It is not too much of an exaggeration, I think, to suggest that the Roman defeat by the Goths, and the death of the Emperor Valens, at the Battle of Adrianople in August 378AD was truly one of the decisive events of the western world. Ammianus Marcellinus, the Roman historian, was to write of, "Those ever irreparable losses, so costly to the Roman state." It changed the character of the Empire: the Goths, though partly tamed by Theodosius I, were to remain as a distinct entity within its frontiers; sometimes allies; other times enemies. Roman losses could only be made good by co-opting Barbarians into the army as Foederati under their own commanders; and, as always, military power has ways of translating into political influence.

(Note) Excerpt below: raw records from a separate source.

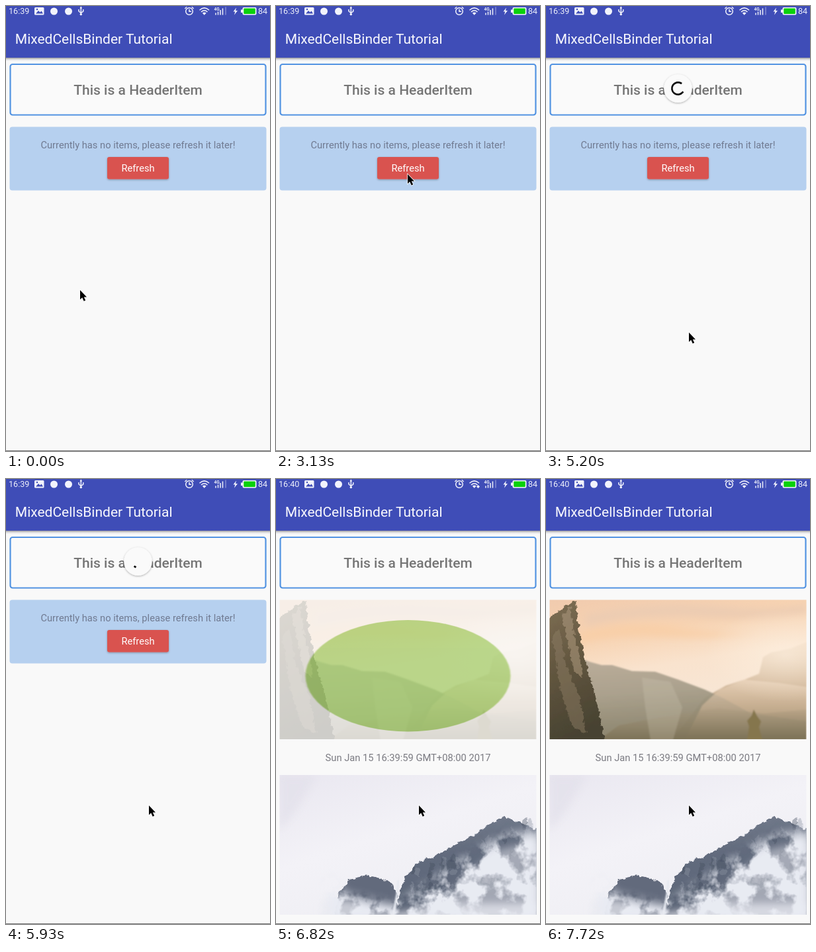
An HTML page for the animation above (8000 ms loop, 399x672 px).

```html
<!DOCTYPE html>
<html lang="en">
<head>
<meta charset="utf-8">
<title>List refresh</title>
<style>
  html, body { margin: 0; width: 100%; height: 100%; overflow: hidden; background: #f9f9f9; }
  svg { display: block; width: 100%; height: 100%; }
  text { font-family: Roboto, "Noto Sans", sans-serif; font-size: 14.7px; }
  .mid { text-anchor: middle; }
  .status text { font-size: 12.6px; fill: #eceefa; }
  .line { fill: none; stroke: #f2f3fc; stroke-width: 1.5; }
</style>
</head>
<body>
<svg viewBox="0 0 399 672">
  <defs>
    <linearGradient id="barShade" x2="0" y2="1">
      <stop stop-color="#8f8f96"/><stop offset=".4" stop-color="#d4d4d6"/><stop offset="1" stop-color="#f9f9f9"/>
    </linearGradient>
    <linearGradient id="sky" x2=".3" y2="1">
      <stop stop-color="#f1cbae"/><stop offset=".3" stop-color="#f7d3b2"/><stop offset=".55" stop-color="#f9e3ce"/><stop offset="1" stop-color="#f6e8da"/>
    </linearGradient>
    <linearGradient id="cliff" x2=".2" y2="1">
      <stop stop-color="#7f6f55"/><stop offset=".5" stop-color="#62563f"/><stop offset="1" stop-color="#474231"/>
    </linearGradient>
    <linearGradient id="ridge" x2=".2" y2="1">
      <stop stop-color="#b7aa98"/><stop offset=".45" stop-color="#a59c88"/><stop offset="1" stop-color="#827c64"/>
    </linearGradient>
    <linearGradient id="wall" x2="0" y2="1">
      <stop stop-color="#f2dcc5"/><stop offset=".4" stop-color="#d3b99c"/><stop offset="1" stop-color="#978769"/>
    </linearGradient>
    <linearGradient id="floor" x2="0" y2="1">
      <stop stop-color="#a39378" stop-opacity=".2"/><stop offset="1" stop-color="#7b7156"/>
    </linearGradient>
    <radialGradient id="glow">
      <stop stop-color="#fff3e4" stop-opacity=".6"/><stop offset="1" stop-color="#fff0de" stop-opacity="0"/>
    </radialGradient>
    <linearGradient id="mist" x2=".6" y2="1">
      <stop stop-color="#e9e7f0"/><stop offset=".5" stop-color="#f3f2f7"/><stop offset="1" stop-color="#eeeef3"/>
    </linearGradient>
    <linearGradient id="rock" x2=".2" y2="1">
      <stop stop-color="#767e8f"/><stop offset=".4" stop-color="#626b7d"/><stop offset="1" stop-color="#596375"/>
    </linearGradient>
    <filter id="soft1"><feGaussianBlur stdDeviation="1"/></filter>
    <filter id="soft6" x="-50%" y="-50%" width="200%" height="200%"><feGaussianBlur stdDeviation="6"/></filter>
    <filter id="rough">
      <feTurbulence type="fractalNoise" baseFrequency=".12" numOctaves="3" seed="4"/>
      <feDisplacementMap in="SourceGraphic" scale="9" xChannelSelector="R" yChannelSelector="G"/>
      <feGaussianBlur stdDeviation=".7"/>
    </filter>
    <filter id="wisps" color-interpolation-filters="sRGB">
      <feTurbulence type="fractalNoise" baseFrequency=".035" numOctaves="4" seed="9"/>
      <feColorMatrix values="0 0 0 0 .91  0 0 0 0 .92  0 0 0 0 .95  5 0 0 0 -1.9" result="noise"/>
      <feGaussianBlur in="SourceGraphic" stdDeviation="8"/>
      <feComposite in="noise" operator="in"/>
    </filter>
    <filter id="lift" x="-30%" y="-30%" width="160%" height="160%">
      <feDropShadow dx="0" dy="1" stdDeviation="1.4" flood-opacity=".32"/>
    </filter>
    <clipPath id="top"><rect x="5.5" y="182.5" width="388" height="210.5"/></clipPath>
    <clipPath id="low"><rect x="5.5" y="447" width="388" height="211"/></clipPath>
  </defs>

  <rect width="399" height="672" fill="#f9f9f9"/>
  <rect x="6.5" y="88" width="386" height="76.5" rx="3.5" fill="#fafafa" stroke="#5293e2" stroke-width="2.2"/>
  <text class="mid" x="199.5" y="134" fill="#757575" style="font-size:21px;font-weight:500">This is a HeaderItem</text>

  <g id="empty">
    <rect x="5.5" y="182.5" width="388" height="96" rx="4" fill="#b6d0ef"/>
    <text class="mid" x="199.5" y="215" fill="#707a91">Currently has no items, please refresh it later!</text>
    <rect x="153" y="228" width="93" height="33.5" rx="3" fill="#d9534f" filter="url(#lift)"/>
    <text class="mid" x="199.5" y="250.3" fill="#fff">Refresh</text>
  </g>

  <g id="items">
    <g clip-path="url(#top)">
      <g id="holder"><circle cx="199.5" cy="305" r="155" fill="#8fc54b" filter="url(#soft1)"/></g>
      <g id="valley">
        <rect x="5" y="182" width="389" height="212" fill="url(#sky)"/>
        <g filter="url(#soft6)">
          <path d="M60 205Q150 185 260 192Q330 200 394 190V203Q300 215 220 208Q130 205 60 222Z" fill="#ecccb2"/>
          <path d="M50 232Q120 212 200 224T330 232Q250 242 170 238T50 248Z" fill="#f9cfa6" opacity=".8"/>
        </g>
        <g filter="url(#soft1)">
          <path d="M394 246L370 256 340 262 328 269 322 294 300 303 272 312 240 330 190 394H394Z" fill="url(#wall)"/>
          <path d="M50 270L66 276 84 281 100 281 130 290 165 291 200 303 240 318 270 332 310 354 394 366V394H50Z" fill="url(#ridge)" opacity=".93"/>
          <path d="M210 394L236 342 262 318 300 303 352 308 394 314V394Z" fill="url(#wall)" opacity=".6"/>
          <path d="M80 394L110 372 160 362 215 352 260 346 330 354 394 348V394Z" fill="url(#floor)"/>
          <path d="M145 300L188 306 206 345 192 394H158L150 345Z" fill="#d2c9b6" opacity=".25"/>
          <path d="M304 394L307 374 304 365 311 357 314 348 319 358 325 366 322 375 327 394Z" fill="#85764e"/>
        </g>
        <g filter="url(#rough)">
          <path d="M0 212L18 201 31 190 45 183 47 214 54 250 62 284 76 334 90 400H0Z" fill="url(#cliff)"/>
          <path d="M24 206L38 192 41 225 50 262 56 300 43 290 31 240Z" fill="#a9947a" opacity=".6"/>
          <path d="M10 235L20 226 30 280 50 330 61 385 37 372 18 300Z" fill="#8c7c64" opacity=".5"/>
        </g>
        <ellipse cx="362" cy="266" rx="120" ry="70" fill="url(#glow)"/>
      </g>
    </g>
    <text class="mid" x="199.5" y="426.3" fill="#7b7b82">Sun Jan 15 16:39:59 GMT+08:00 2017</text>
    <g clip-path="url(#low)">
      <rect x="5" y="446" width="389" height="213" fill="url(#mist)"/>
      <path d="M5 447H60Q35 500 5 530Z" fill="#e2e0ea" opacity=".7" filter="url(#soft6)"/>
      <g filter="url(#rough)">
        <path d="M178 670L190 614 197 599 214 579 246 566 272 551 302 536 322 521 345 511 366 517 404 534V670Z" fill="url(#rock)"/>
        <path d="M86 670L96 622 110 606 132 599 151 601 170 608 182 622 184 670Z" fill="#626a7b"/>
        <g id="crags"></g>
      </g>
      <path d="M185 606L183 627 177 659" fill="none" stroke="#e6e9f0" stroke-width="3.2" filter="url(#soft1)"/>
      <g fill="#e9eaf0" filter="url(#soft6)">
        <path d="M285 600L335 560 400 545V670H225L262 634Z" opacity=".5"/>
        <path d="M70 640L112 634 138 652 190 654 240 642 400 640V670H70Z" opacity=".75"/>
      </g>
      <path d="M80 600L105 628 180 645 225 615 290 570 345 540 400 530V670H80Z" filter="url(#wisps)"/>
    </g>
  </g>

  <g id="spinner">
    <circle r="21.3" fill="#fafafa" filter="url(#lift)"/>
    <path id="arc" fill="none" stroke="#0c0c0c" stroke-width="2.7" stroke-linecap="square"/>
    <path id="tip" d="M0 -5.2V5.2L5.2 0Z" fill="#0c0c0c"/>
  </g>

  <rect y="78" width="399" height="5" fill="url(#barShade)"/>
  <rect width="399" height="78" fill="#3f4db7"/>
  <text x="13.8" y="57" fill="#f8f8fd" style="font-size:21px">MixedCellsBinder Tutorial</text>

  <g class="status">
    <text id="clock" x="4" y="12.4"></text>
    <rect x="43" y="2" width="14.5" height="11.5" rx="1.5" fill="#f2f3fc"/>
    <path d="M45 11.5L49 7 51.5 9.5 53.5 7.5 56 11.5Z" fill="#3f4db7"/>
    <circle cx="47" cy="5" r="1.2" fill="#3f4db7"/>
    <circle cx="72.5" cy="8" r="5.5" fill="#f2f3fc"/>
    <circle cx="94.5" cy="8" r="5.5" fill="#f2f3fc"/>
    <path class="line" d="M113.3 2V13M110 5V8L113.3 10.5 116.7 8V5"/>
    <path d="M111.3 3.5L113.3 .5 115.3 3.5Z" fill="#f2f3fc"/>
    <circle cx="113.3" cy="12.6" r="1.7" fill="#f2f3fc"/>
    <circle class="line" cx="277" cy="8" r="5.3"/>
    <path class="line" d="M277 4.8V8.3H280M270.3 4L273.2 1.5M283.7 4L280.8 1.5"/>
    <path class="line" d="M292.5 6.2Q299.7 -.5 307 6.2M295 9Q299.7 4.6 304.5 9"/>
    <path d="M296.8 10.6Q299.7 8.3 302.7 10.6L299.7 13.7Z" fill="#f2f3fc"/>
    <path id="traffic" d="M303 11.5L305.5 9 308 11.5 305.5 14Z" fill="#f2f3fc"/>
    <text x="314.5" y="6.8" style="font-size:6.5px;font-weight:700">4G</text>
    <path class="line" d="M317 13.5V10.5M320.5 13.5V8.5M324 13.5V6M327.5 13.5V3.5"/>
    <path class="line" d="M332 13.5V1.5" opacity=".4"/>
    <path d="M348 2.5L343.5 8.5H346.3L345 13.5 350 7H347Z" fill="#f2f3fc"/>
    <rect x="357.5" y="2" width="21" height="11.5" rx="2" fill="#f2f3fc"/>
    <rect x="355" y="5.5" width="3" height="4.5" fill="#f2f3fc"/>
    <rect x="359.3" y="3.5" width="17.5" height="8.5" rx="1" fill="#0bd10b"/>
    <text x="381" y="12.4">84</text>
  </g>

  <path id="cursor" d="M0 0V14.3L3.2 11.3 5.7 16.7 8.2 15.5 5.8 10.4H10Z"
        fill="#000" stroke="#fff" stroke-width="1.4" paint-order="stroke"/>
  <rect y="671" width="399" height="1" fill="#777"/>
</svg>

<script>
const LOOP = 8000;
const $ = id => document.getElementById(id);
const show = (id, on) => $(id).setAttribute('visibility', on ? 'inherit' : 'hidden');
const put = (id, value) => $(id).setAttribute('transform', value);

// [time, x, y] of the pointer tip
const POINTER = [
  [0, 112, 429], [450, 95, 327], [600, 166, 329], [750, 116, 288], [890, 193, 235],
  [1040, 201, 199], [1340, 200, 199], [2390, 200, 193], [2540, 199, 186], [2680, 199, 183],
  [3130, 199, 254], [3280, 203, 310], [3420, 210, 432], [3570, 216, 493]
];
// [first change, last change, number of changes]
const BURSTS = [[3130, 3570, 4], [3870, 4900, 8], [5050, 6080, 8], [6230, 6380, 2], [6680, 7120, 4]];
const TICKS = BURSTS.flatMap(([from, to, n]) =>
  Array.from({ length: n }, (_, i) => Math.floor((from + (to - from) * i / (n - 1)) / 10) * 10));

const REST_Y = 124.5, PULL = 67.5;
const SEEN = 3420, RELEASE = 3834, SETTLED = RELEASE + 200, SPIN = SETTLED + 666, CYCLE = 1332;
const ITEMS_AT = 6080, CLOCK_AT = 6230, GONE = 6380, FADE_AT = 6750;

const last = (rows, t) => rows.filter(row => row[0] <= t).pop();
const clamp = v => Math.min(1, Math.max(0, v));

// Cubic curve (.4, 0, .2, 1)
function ease(x) {
  let lo = 0, hi = 1;
  for (let i = 0; i < 20; i++) {
    const s = (lo + hi) / 2;
    const bx = 1.2 * s * (1 - s) ** 2 + .6 * s * s * (1 - s) + s ** 3;
    if (bx < x) lo = s; else hi = s;
  }
  return 3 * lo * lo * (1 - lo) + lo ** 3;
}

function arcPath(from, to, r = 9.2) {
  const at = a => [Math.cos(a * Math.PI / 180) * r, Math.sin(a * Math.PI / 180) * r].map(v => v.toFixed(2));
  return `M${at(from)}A${r} ${r} 0 ${to - from > 180 ? 1 : 0} 1 ${at(to)}`;
}

// How far the indicator is pulled past its resting place, 0 to 1
const stretch = t => t < 3570 ? .25 : (1 - clamp((t - RELEASE) / 200)) ** 4;

// The pulled ring closes up on its head before it starts to cycle.
function closingArc(t) {
  const u = clamp((t - SETTLED) / (SPIN - SETTLED));
  const grip = .075 + .5 * stretch(Math.min(t, RELEASE));
  const turn = grip + (1 - grip) * u;
  return [360 * (.8 * u + turn), 360 * (.8 + turn) + 1];
}

function spinArc(t) {
  const phase = (t - SPIN) / CYCLE;
  const n = Math.floor(phase), u = phase - n;
  const base = 288 + 576 * n + 306 * u;
  return [base + 270 * ease(clamp(2 * u - 1)), base + 270 * ease(clamp(2 * u)) + 1];
}

function drawSpinner(t) {
  const pulled = t < SPIN;
  const [from, to] = pulled ? closingArc(t) : spinArc(t);
  show('spinner', t >= SEEN && t < GONE);
  put('spinner', `translate(199.5 ${REST_Y + PULL * stretch(t)}) scale(${t < CLOCK_AT ? 1 : .4})`);
  $('arc').setAttribute('d', arcPath(from, to));
  if (pulled) put('tip', `rotate(${to}) translate(9.2 0) rotate(90)`);
  show('tip', pulled);
}

function draw(now) {
  const time = now % LOOP;
  const t = TICKS.filter(v => v <= time).pop() ?? 0;
  const [, x, y] = last(POINTER, time);
  put('cursor', `translate(${x} ${y})`);
  drawSpinner(t);

  show('empty', t < ITEMS_AT);
  show('items', t >= ITEMS_AT);
  const fade = clamp((t - FADE_AT) / 300);
  $('valley').setAttribute('opacity', fade);
  $('holder').setAttribute('opacity', 1 - fade);
  put('holder', `translate(0 288) scale(1 ${fade ? .543 : 1}) translate(0 -288)`);

  $('clock').textContent = t < CLOCK_AT ? '16:39' : '16:40';
  show('traffic', time >= 6680 && time < 7720);
}

function seeded(seed) {
  return () => (seed = seed * 16807 % 2147483647) / 2147483647;
}

const rand = seeded(71);
$('crags').innerHTML = Array.from({ length: 80 }, (_, i) => {
  const x = 205 + rand() * 185;
  const y = 592 - (x - 205) * .42 + rand() * 70;
  return `<ellipse cx="${x}" cy="${y}" rx="${2 + rand() * 3}" ry="${4 + rand() * 7}"
    fill="${i % 2 ? '#444e60' : '#8b93a2'}" opacity=".4"/>`;
}).join('');

function tick() {
  draw(performance.now());
  requestAnimationFrame(tick);
}
tick();
</script>
</body>
</html>
```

Adrianople also changed forever the essential character of the Roman military. It was to end the reliance on the infantry legions, the formations that had proved so formidable in the past, and upon which the Empire had been built in the first place. Less than a hundred years after the battle heavy cavalry had become the main offensive arm in the Imperial army, changing by stages into the Byzantine cataphracts and the armoured horsemen of the Middle Ages